30 credits, Level 7 (Masters)

Autumn teaching

For much of the 20th century, security was defined in terms of the management of armed conflict between sovereign states, either alone or in alliance. With the end of the Cold War, new sources of insecurity were identified and a 'new agenda' for security policy emerged. Links have been drawn between security and previously unrelated phenomenon such as climate change and the spread of infectious diseases like HIV/AIDS. For some moreover, new policy approaches centering upon 'human security' rather than international and national security deepened linkages between security and development. 9/11, subsequent al-Qaeda type terrorism, coalition operations in Iraq, Afghanistan and elsewhere and insurgent action against them further highlighted the relation between non-state actors, transnational networks, 'weak' or 'failed' states and the pursuit of security.

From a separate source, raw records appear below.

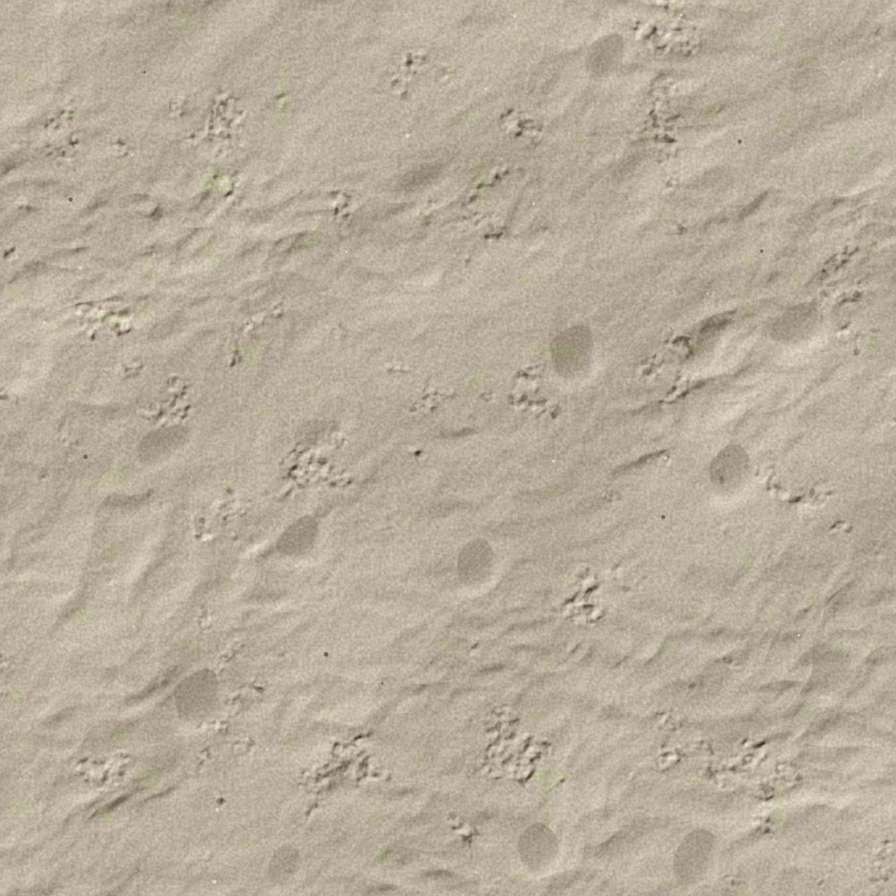
A WebGL 1 fragment shader for this texture:

```glsl
precision highp float;
// Trampled dry sand: broken crests, scooped footprints and crumbly patches.
// A gradient-noise height field is lit from the upper left; dents, grain and
// small flecks are then added to the tone.

uniform vec2 u_resolution;

const vec3 SAND = vec3(0.729, 0.680, 0.616);
const vec3 MOSS_TINT = vec3(-0.015, 0.022, -0.035);
const vec3 SHELL = vec3(0.90, 0.89, 0.86);
const vec3 PEBBLE = vec3(0.36, 0.33, 0.28);
const vec2 TO_LIGHT = vec2(-0.6, 0.8);
const float RELIEF_GAIN = 0.080;
const float RIDGE_ANGLE = 0.72;
const vec2 RIDGE_STRETCH = vec2(0.78, 1.08);
const float RIPPLE_ANGLE = -0.12;
const vec2 RIPPLE_STRETCH = vec2(0.62, 1.15);
const float DENT_GRID = 7.0;
const float DENT_CHANCE = 0.45;
const float DENT_SHADE = 0.115;
const float FLECK_GRID = 16.0;
const float FLECK_CHANCE = 0.12;
const float GRAIN = 0.095;

vec2 hash2(vec2 p) {
  vec3 q = fract(p.xyx * vec3(0.1031, 0.1030, 0.0973));
  q += dot(q, q.yzx + 33.33);
  return fract((q.xx + q.yz) * q.zy);
}

float cornerRamp(vec2 cell, vec2 offset) {
  return dot(hash2(cell) * 2.0 - 1.0, offset);
}

float gradientNoise(vec2 p) {
  vec2 i = floor(p), f = p - i;
  vec2 w = f * f * f * (f * (f * 6.0 - 15.0) + 10.0);
  vec2 e = vec2(1.0, 0.0);
  return mix(mix(cornerRamp(i, f), cornerRamp(i + e, f - e), w.x),
             mix(cornerRamp(i + e.yx, f - e.yx), cornerRamp(i + 1.0, f - 1.0), w.x), w.y);
}

vec2 rotate(vec2 p, float a) {
  return vec2(cos(a) * p.x + sin(a) * p.y, cos(a) * p.y - sin(a) * p.x);
}

// Where the crust has broken into crumbs
float crumbMask(vec2 p) {
  float m = gradientNoise(p * 10.0 + 41.0) + 0.7 * gradientNoise(p * 33.0 + 7.0);
  return smoothstep(0.20, 0.44, m);
}

// A sharp crest follows each zero line, with scooped hollows between
float crest(vec2 p, float softness) {
  float n = gradientNoise(p);
  return -sqrt(n * n + softness * softness);
}

// Each layer is divided by its frequency, so its factor sets its slope
float sandHeight(vec2 p) {
  vec2 bend = vec2(gradientNoise(p * 4.0 + 5.0), gradientNoise(p * 4.0 + 19.0));
  vec2 fine = vec2(gradientNoise(p * 17.0 + 3.0), gradientNoise(p * 17.0 + 29.0));
  vec2 bent = p + 0.05 * bend + 0.018 * fine;
  vec2 u = rotate(bent, RIDGE_ANGLE) * RIDGE_STRETCH + 10.0;
  vec2 v = rotate(bent, RIPPLE_ANGLE) * RIPPLE_STRETCH + 30.0;
  float vary = gradientNoise(p * 6.0 + 60.0);
  float softness = mix(0.015, 0.15, smoothstep(-0.2, 0.25, vary));
  float rippled = smoothstep(-0.25, 0.25, gradientNoise(p * 2.5 + 90.0) + 0.4 * (0.45 - p.y));
  float h = 0.30 * gradientNoise(u * 5.0) / 5.0;
  h += 0.62 * (1.0 - rippled) * crest(u * 12.0, softness) / 12.0;
  h += 0.58 * rippled * crest(v * 15.0, softness) / 15.0;
  h += (0.42 - 0.5 * vary) * crest(mix(u, v, 0.5) * 27.0 + 8.0, softness) / 27.0;
  h += (0.30 - 0.4 * vary) * gradientNoise(u * 55.0) / 55.0;
  h += 0.24 * gradientNoise(p * 110.0) / 110.0;
  float crumbs = 1.2 * gradientNoise(p * 72.0) / 72.0 + 1.1 * gradientNoise(p * 140.0) / 140.0;
  return h + crumbMask(p) * crumbs;
}

// Footprints: x = tone change, y = coverage
vec2 dents(vec2 p) {
  vec2 home = floor(p * DENT_GRID), result = vec2(0.0);
  vec2 wobble = 0.012 * vec2(gradientNoise(p * 26.0), gradientNoise(p * 26.0 + 50.0));
  for (int y = -1; y <= 1; y++) {
    for (int x = -1; x <= 1; x++) {
      vec2 cell = home + vec2(float(x), float(y));
      vec2 pick = hash2(cell + 71.0), size = hash2(cell + 113.0);
      vec2 d = p + wobble - (cell + 0.2 + 0.6 * hash2(cell + 23.0)) / DENT_GRID;
      vec2 radius = mix(vec2(0.024, 0.014), vec2(0.038, 0.029), size);
      float r = length(rotate(d, pick.y * 1.4) / radius);
      float side = dot(d, TO_LIGHT) / radius.y;
      // Crisp on the shaded wall, fading toward the lit one
      float bowl = 1.0 - smoothstep(mix(0.55, 0.92, smoothstep(-0.6, 0.4, side)), 1.04, r);
      float rim = exp(-9.0 * (r - 1.1) * (r - 1.1)) * smoothstep(0.0, 0.9, -side);
      float depth = step(pick.x, DENT_CHANCE) * mix(0.45, 1.0, size.y);
      float shadow = bowl * smoothstep(-1.1, 0.3, side);
      result += depth * vec2(0.075 * rim - DENT_SHADE * shadow, bowl);
    }
  }
  return result;
}

void main() {
  vec2 p = gl_FragCoord.xy / u_resolution.y;
  float pixel = 1.0 / u_resolution.y;
  // Slope toward the light gives the shading; steep lee sides go darkest
  vec2 reach = TO_LIGHT * 0.001;
  float slope = (sandHeight(p + reach) - sandHeight(p - reach)) / 0.002;
  vec2 dent = dents(p);
  float tone = -slope * RELIEF_GAIN * (1.0 - 0.7 * min(dent.y, 1.0));
  tone = tone < 0.0 ? 1.15 * tone - 0.9 * max(-tone - 0.07, 0.0) : 0.85 * tone;
  tone += dent.x + 0.04 * gradientNoise(p * 4.0 + 33.0);
  tone -= 0.17 * crumbMask(p) * smoothstep(0.14, 0.38, gradientNoise(p * 80.0 + 9.0));
  tone += GRAIN * (gradientNoise(p * 237.0) + 0.8 * gradientNoise(p * 341.0));
  // Faint green smears with stronger specks
  float smear = smoothstep(0.24, 0.46, gradientNoise(p * 27.0 + 87.0));
  float specks = smoothstep(0.05, 0.30, gradientNoise(p * 130.0 + 15.0));
  vec3 color = SAND + tone + MOSS_TINT * smear * (0.5 + 1.2 * specks);
  // Scattered shell chips and dark pebbles
  vec2 cell = floor(p * FLECK_GRID), pick = hash2(cell + 201.0);
  vec2 center = (cell + 0.1 + 0.8 * hash2(cell + 157.0)) / FLECK_GRID;
  float size = mix(0.0010, 0.0026, fract(pick.x * 57.0));
  float fleck = 1.0 - smoothstep(size - pixel, size + pixel, length(p - center));
  fleck *= step(pick.x, FLECK_CHANCE);
  gl_FragColor = vec4(mix(color, pick.y < 0.75 ? SHELL : PEBBLE, fleck * 0.85), 1.0);
}
```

This wider agenda has seen an expansion of the kind of organisations and forms of expertise involved in security policy and practice, traditionally understood to be the preserve of state governments. Growing awareness of the dependence of conflict resolution and post-conflict stabilisation on local development and capacity building, for example, has meant increased emphasis on the role of humanitarian and development agencies. 9/11 and subsequent terrorism have also served to highlight the vulnerability of businesses and civilians, raising questions about where responsibility for security provision resides. The potential vulnerability of these actors and agencies meanwhile, has meant an expansion in private-sector security providers, whose services extend from intelligence analysis through to close protection.

Engaging this wide and constantly changing field, New Security Challenges offers an advanced overview of ten contemporary security topics. Each week, the course focuses on a particular issue, the form of threat involved and how institutions and policy makers have sought to respond.

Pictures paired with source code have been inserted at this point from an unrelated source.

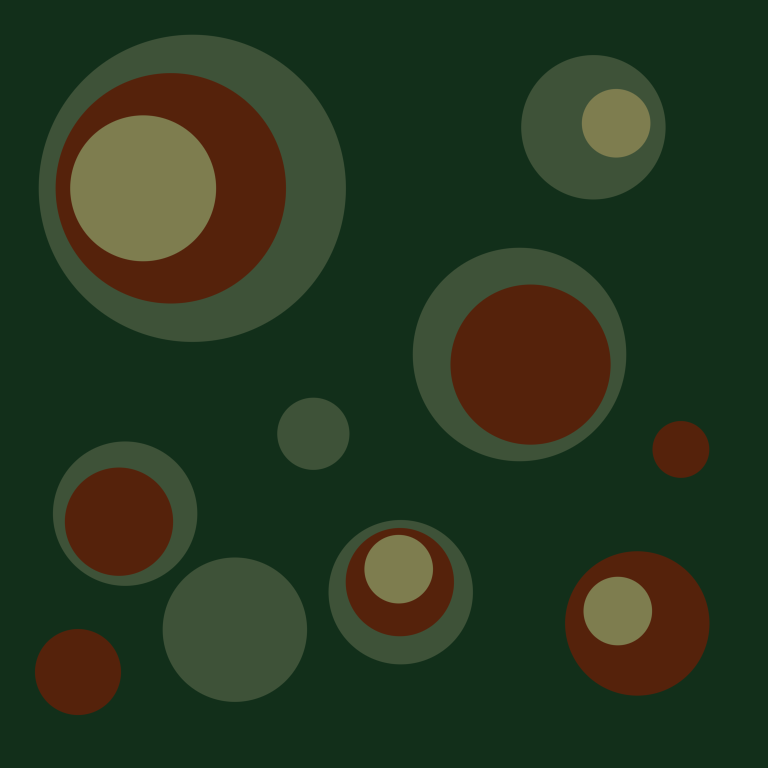
This background is drawn by a WebGL 2 fragment shader. Its source:

```glsl
#version 300 es
precision highp float;
// Flat nested discs scattered over a dark green ground.
// Discs are placed from large to small: an even sequence proposes spots and
// the first roomy one wins. Distances wrap, so the square tiles seamlessly.

uniform vec2 u_resolution;
out vec4 fragColor;

const int COUNT = 10;
const int MAX_TRIES = 60;
const float ROOMY_GAP = 0.06;
const float EDGE_MARGIN = 0.04;

const vec3 GROUND = vec3(0.071, 0.184, 0.102);
const vec3 SAGE = vec3(0.243, 0.322, 0.220);
const vec3 RUST = vec3(0.333, 0.133, 0.043);
const vec3 KHAKI = vec3(0.494, 0.490, 0.310);

// Outer radius of each disc, and its layers as bits: 1 sage, 2 rust, 4 khaki
const float RADII[COUNT] = float[](
    0.200, 0.139, 0.094, 0.094, 0.094, 0.094, 0.094, 0.056, 0.047, 0.037);
const int LAYERS[COUNT] = int[](7, 3, 7, 3, 5, 6, 1, 2, 1, 2);

// Shortest offset between two points on the repeating square
vec2 wrapOffset(vec2 a, vec2 b) {
    vec2 d = a - b;
    return d - round(d);
}

// Evenly spread candidate centre, keeping a disc clear of the border
vec2 candidate(int index, float radius) {
    vec2 spread = fract(vec2(0.02, 0.99) + float(index) * vec2(0.75488, 0.56984));
    float inset = radius + EDGE_MARGIN;
    return mix(vec2(inset), vec2(1.0 - inset), spread);
}

// Smallest gap from a disc to those already placed
float clearance(vec2 center, float radius, vec3 placed[COUNT], int placedCount) {
    float gap = 1.0;
    for (int j = 0; j < placedCount; j++) {
        float apart = length(wrapOffset(center, placed[j].xy));
        gap = min(gap, apart - radius - placed[j].z);
    }
    return gap;
}

// Paint a disc with a smooth edge over a colour
vec3 paintDisc(vec3 under, vec3 ink, vec2 offset, float radius, float pixel) {
    float edge = length(offset) - radius;
    return mix(under, ink, 1.0 - smoothstep(-0.7 * pixel, 0.7 * pixel, edge));
}

// Paint the nested layers, inner ones shifted along one direction
vec3 paintNest(vec3 color, vec2 offset, float radius, int layers, vec2 lean, float pixel) {
    bool hasSage = (layers & 1) != 0;
    if (hasSage) {
        color = paintDisc(color, SAGE, offset, radius, pixel);
    }
    if ((layers & 2) != 0) {
        float scale = hasSage ? 0.75 : 1.0;
        float shift = hasSage ? 0.14 : 0.0;
        color = paintDisc(color, RUST, offset - lean * radius * shift, radius * scale, pixel);
    }
    if ((layers & 4) != 0) {
        color = paintDisc(color, KHAKI, offset - lean * radius * 0.32, radius * 0.475, pixel);
    }
    return color;
}

void main() {
    vec2 uv = gl_FragCoord.xy / u_resolution;
    float pixel = 1.0 / min(u_resolution.x, u_resolution.y);
    vec3 color = GROUND;
    vec3 placed[COUNT];
    for (int i = 0; i < COUNT; i++) {
        placed[i] = vec3(0.0);
    }

    int index = 0;
    for (int i = 0; i < COUNT; i++) {
        // Find the roomiest spot, stopping at the first good one
        float radius = RADII[i];
        float bestGap = -1.0;
        vec2 center = vec2(0.5);
        for (int k = 0; k < MAX_TRIES; k++) {
            vec2 spot = candidate(index++, radius);
            float gap = clearance(spot, radius, placed, i);
            if (gap > bestGap) {
                bestGap = gap;
                center = spot;
            }
            if (bestGap > ROOMY_GAP) break;
        }
        placed[i] = vec3(center, radius);

        // Turn the lean by the golden angle from disc to disc
        float angle = 3.1416 + 2.4 * float(i);
        vec2 lean = vec2(cos(angle), sin(angle));
        color = paintNest(color, wrapOffset(uv, center), radius, LAYERS[i], lean, pixel);
    }
    fragColor = vec4(color, 1.0);
}
```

33%: Lecture
67%: Practical (Workshop)


100%: Written assessment (Essay)

Contact hours and workload

This module is approximately 300 hours of work. This breaks down into about 33 hours of contact time and about 267 hours of independent study. The University may make minor variations to the contact hours for operational reasons, including timetabling requirements.

We regularly review our modules to incorporate student feedback, staff expertise, as well as the latest research and teaching methodology. We’re planning to run these modules in the academic year 2023/24. However, there may be changes to these modules in response to COVID-19, staff availability, student demand or updates to our curriculum. We’ll make sure to let our applicants know of material changes to modules at the earliest opportunity.